> **How to complete this task**
Everything from the first line of the material to the line containing "800px; height: 281px;", inclusive, must be given again exactly; no pictures, and nothing past that line.

*** Block opens ***

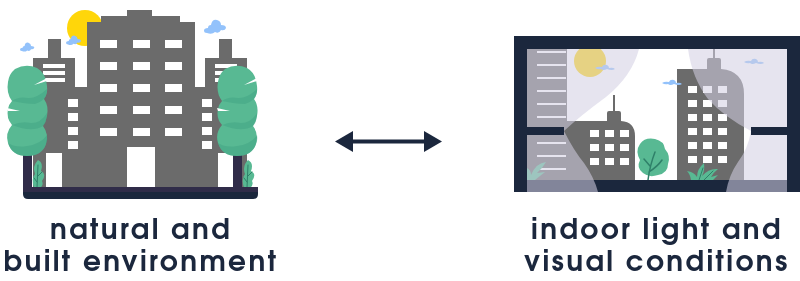
<!DOCTYPE html>
<html lang="en">
<head>
<meta charset="utf-8">
<title>Environment and indoor conditions</title>
<style>
:root {
  --navy: #1b273d;
  --wall: #6b6b6b;
  --leaf: #58b993;
  --leaf-dark: #3f9f80;
  --sun: #ffd60a;
  --cloud: #93c2fb;
  --curtain: #d3cfe3;
  --paper: #fff;
}
* { box-sizing: border-box; margin: 0; }
body { width: 800px; height: 281px; overflow: hidden; background: var(--paper); }
.diagram {
  display: grid;
  grid-template-columns: 282px 232px 286px;
  width: 800px;
  height: 281px;
  overflow: hidden;
}
.concept { display: grid; grid-template-rows: 215px 66px; margin: 0; }
.concept svg, .relation svg { display: block; }
.concept figcaption {
  display: flex;
  flex-direction: column;
  align-items: center;
  color: var(--navy);
  font: 700 28px/32px "TeX Gyre Adventor", "Lato", sans-serif;
  letter-spacing: 2.4px;
  white-space: nowrap;
}
.wall { fill: var(--wall); }
.navy { fill: var(--navy); }
.leaf { fill: var(--leaf); }
.leaf-dark { fill: var(--leaf-dark); }
.sun { fill: var(--sun); }
.cloud { fill: var(--cloud); }
.opening { fill: var(--paper); }
.curtain { fill: var(--curtain); fill-opacity: .56; }
.branch { fill: none; stroke: #2f8069; stroke-linecap: round; }
</style>
</head>
<body>
<main class="diagram">
  <figure class="concept">
    <svg width="282" height="215" viewBox="0 0 282 215" role="img" aria-label="City buildings with trees and sun">
      <defs>
        <path id="cloud" d="M3 14Q0 14 0 11.500Q0 9 4 9Q4 6 7 6Q8 0 13 1Q17 2 17 6Q22 6 22 9Q21 12 17 11Q15 15 11 13Q8 16 3 14Z"/>
        <g id="window-row"><rect width="17" height="8"/><rect x="33" width="17" height="8"/><rect x="65" width="17" height="8"/></g>
        <g id="side-windows"><rect width="10" height="8"/><rect y="14" width="10" height="8"/><rect y="28" width="10" height="8"/><rect y="42" width="10" height="8"/></g>
        <g id="louvre"><rect width="22" height="4"/><rect y="7" width="22" height="4"/><rect y="14" width="22" height="4"/></g>
        <g id="shrub">
          <path class="leaf" d="M2 28Q-1 19 3 14Q0 6 6 0Q12 3 9 11Q15 14 10 21Q12 25 8 28Z"/>
          <path class="branch" d="M5 28L6 5M6 16L10 12M5 22L2 18"/>
        </g>
        <g id="street-tree">
          <path fill="#302c49" d="M16 84H25V122H16Z"/>
          <path class="leaf" d="M8 3Q19-3 30 2Q39 7 40 20Q41 28 37 33Q42 40 40 50Q39 56 36 60Q42 68 39 78Q35 90 20 90Q5 90 1 77Q-2 67 5 59Q-1 52 1 43Q2 38 5 35Q-1 27 1 16Q2 8 8 3Z"/>
          <path class="leaf-dark" d="M37 33Q34 36 28 38Q18 38 5 35Q11 30 22 32Q30 32 40 23Q40 29 37 33ZM36 60Q25 67 5 59Q14 55 24 57Q34 57 40 47Q40 56 36 60ZM39 78Q35 90 20 90Q5 90 1 77Q9 82 20 80Q34 78 40 69Q41 74 39 78Z" opacity=".45"/>
          <path fill="#fff" d="M40 12L27 19L40 15ZM0 42L13 45L1 45Z"/>
        </g>
      </defs>
      <circle class="sun" cx="85" cy="28" r="18"/>
      <g class="cloud">
        <use href="#cloud" transform="translate(204 19)"/>
        <use href="#cloud" transform="translate(20 42) scale(.65)"/>
        <use href="#cloud" transform="translate(66 35) scale(.68)"/>
      </g>
      <path class="wall" d="M33 58H48V39H61V58H75V87H87V22H101V16H127V10H152V16H180V22H195V87H205V58H219V39H232V58H247V188H33Z"/>
      <g class="opening">
        <use href="#window-row" x="100" y="40"/>
        <use href="#window-row" x="100" y="62"/>
        <use href="#window-row" x="100" y="84"/>
        <use href="#window-row" x="100" y="106"/>
        <use href="#window-row" x="100" y="128"/>
        <use href="#louvre" x="43" y="64"/>
        <use href="#louvre" x="215" y="64"/>
        <use href="#side-windows" x="68" y="99"/>
        <use href="#side-windows" x="202" y="99"/>
        <rect x="46" y="153" width="16" height="35"/>
        <rect x="127" y="147" width="28" height="41"/>
        <rect x="218" y="153" width="16" height="35"/>
      </g>
      <use href="#shrub" x="32" y="160"/>
      <use href="#shrub" x="242" y="160"/>
      <use href="#street-tree" x="7" y="66"/>
      <use href="#street-tree" x="217" y="66"/>
      <path fill="#302c49" d="M23 187H258V193H23Z"/>
      <path class="navy" d="M23 192H258V194Q258 199 253 199H28Q23 199 23 194Z"/>
    </svg>
    <figcaption><span>natural and</span><span>built environment</span></figcaption>
  </figure>

  <div class="relation">
    <svg width="232" height="215" viewBox="282 0 232 215" role="img" aria-label="Two-way relation">
      <path d="M350 141.500H427" stroke="#1b273d" stroke-width="4"/>
      <polygon class="navy" points="335,141.500 353,131 353,152"/>
      <polygon class="navy" points="442,141.500 424,131 424,152"/>
    </svg>
  </div>

  <figure class="concept">
    <svg width="286" height="215" viewBox="514 0 286 215" role="img" aria-label="City view through a curtained window">
      <defs>
        <clipPath id="pane"><rect x="527" y="49" width="260" height="131"/></clipPath>
        <g id="office-row"><rect width="9" height="7"/><rect x="15" width="9" height="7"/><rect x="30" width="9" height="7"/></g>
        <path id="thin-cloud" d="M0 4Q3 2 7 3Q8 0 12 1Q14 2 14 4Q18 3 20 5Q17 7 12 5Q8 7 6 5Q3 6 0 4Z"/>
      </defs>
      <rect class="navy" x="514" y="36" width="286" height="156"/>
      <rect class="opening" x="527" y="49" width="260" height="131"/>
      <g clip-path="url(#pane)">
        <circle class="sun" cx="590" cy="61" r="16"/>
        <path class="wall" d="M527 49H567V180H527Z"/>
        <path d="M537 52H566M537 65H566M537 78H566M537 91H566M537 104H566M537 117H566M537 143H566M537 156H566M537 169H566" stroke="#fff" stroke-width="2"/>
        <path class="wall" d="M567 121H607V113Q607 111 609 111H613V95H615V111H619Q621 111 621 113V121Q635 122 635 136V180H567Z"/>
        <path class="wall" d="M677 69H707V60Q707 58 709 58H713V47H715V58H719Q721 58 721 60V69Q744 71 744 94V180H677Z"/>
        <g class="opening">
          <use href="#office-row" x="590" y="130"/>
          <use href="#office-row" x="590" y="144"/>
          <use href="#office-row" x="590" y="158"/>
          <use href="#office-row" x="688" y="86"/>
          <use href="#office-row" x="688" y="100"/>
          <use href="#office-row" x="688" y="114"/>
          <use href="#office-row" x="688" y="128"/>
          <use href="#office-row" x="688" y="142"/>
          <use href="#office-row" x="688" y="156"/>
        </g>
        <path class="leaf" d="M643 173Q636 168 640 160Q635 151 640 144Q645 137 655 139Q664 141 665 149Q671 156 668 164Q668 173 658 175Q649 178 643 173Z"/>
        <path class="branch" d="M648 180Q650 165 655 152M650 166L644 159M649 172Q658 166 662 160" stroke-width="1.500"/>
        <path class="leaf" d="M691 180Q690 174 687 171Q694 172 697 177Q697 169 704 163Q705 171 702 176Q709 168 718 169Q713 173 711 177L718 175L713 180Z"/>
        <path class="branch" d="M699 180L703 168M704 180L713 171"/>
        <path class="leaf" d="M527 180V168Q531 170 531 175Q536 163 546 162Q542 169 537 173L545 172L535 180Z"/>
      </g>
      <g class="cloud">
        <use href="#thin-cloud" x="595" y="64"/>
        <use href="#thin-cloud" x="662" y="79"/>
        <use href="#thin-cloud" x="744" y="58"/>
      </g>
      <g class="curtain">
        <path d="M527 49H639Q632 76 606 97Q580 116 564 131Q574 151 584 163Q594 177 598 192H527Z"/>
        <path d="M787 49H688Q692 78 708 99Q724 117 751 131Q748 149 738 162Q729 175 726 192H787Z"/>
      </g>
      <rect class="navy" x="527" y="127" width="37" height="8"/>
      <rect class="navy" x="751" y="127" width="36" height="8"/>
    </svg>
    <figcaption><span>indoor light and</span><span>visual conditions</span></figcaption>
  </figure>
</main>
</body>
</html>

*** Block closes ***

> **Output of the task**
<!DOCTYPE html>
<html lang="en">
<head>
<meta charset="utf-8">
<title>Environment and indoor conditions</title>
<style>
:root {
  --navy: #1b273d;
  --wall: #6b6b6b;
  --leaf: #58b993;
  --leaf-dark: #3f9f80;
  --sun: #ffd60a;
  --cloud: #93c2fb;
  --curtain: #d3cfe3;
  --paper: #fff;
}
* { box-sizing: border-box; margin: 0; }
body { width: 800px; height: 281px; overflow: hidden; background: var(--paper); }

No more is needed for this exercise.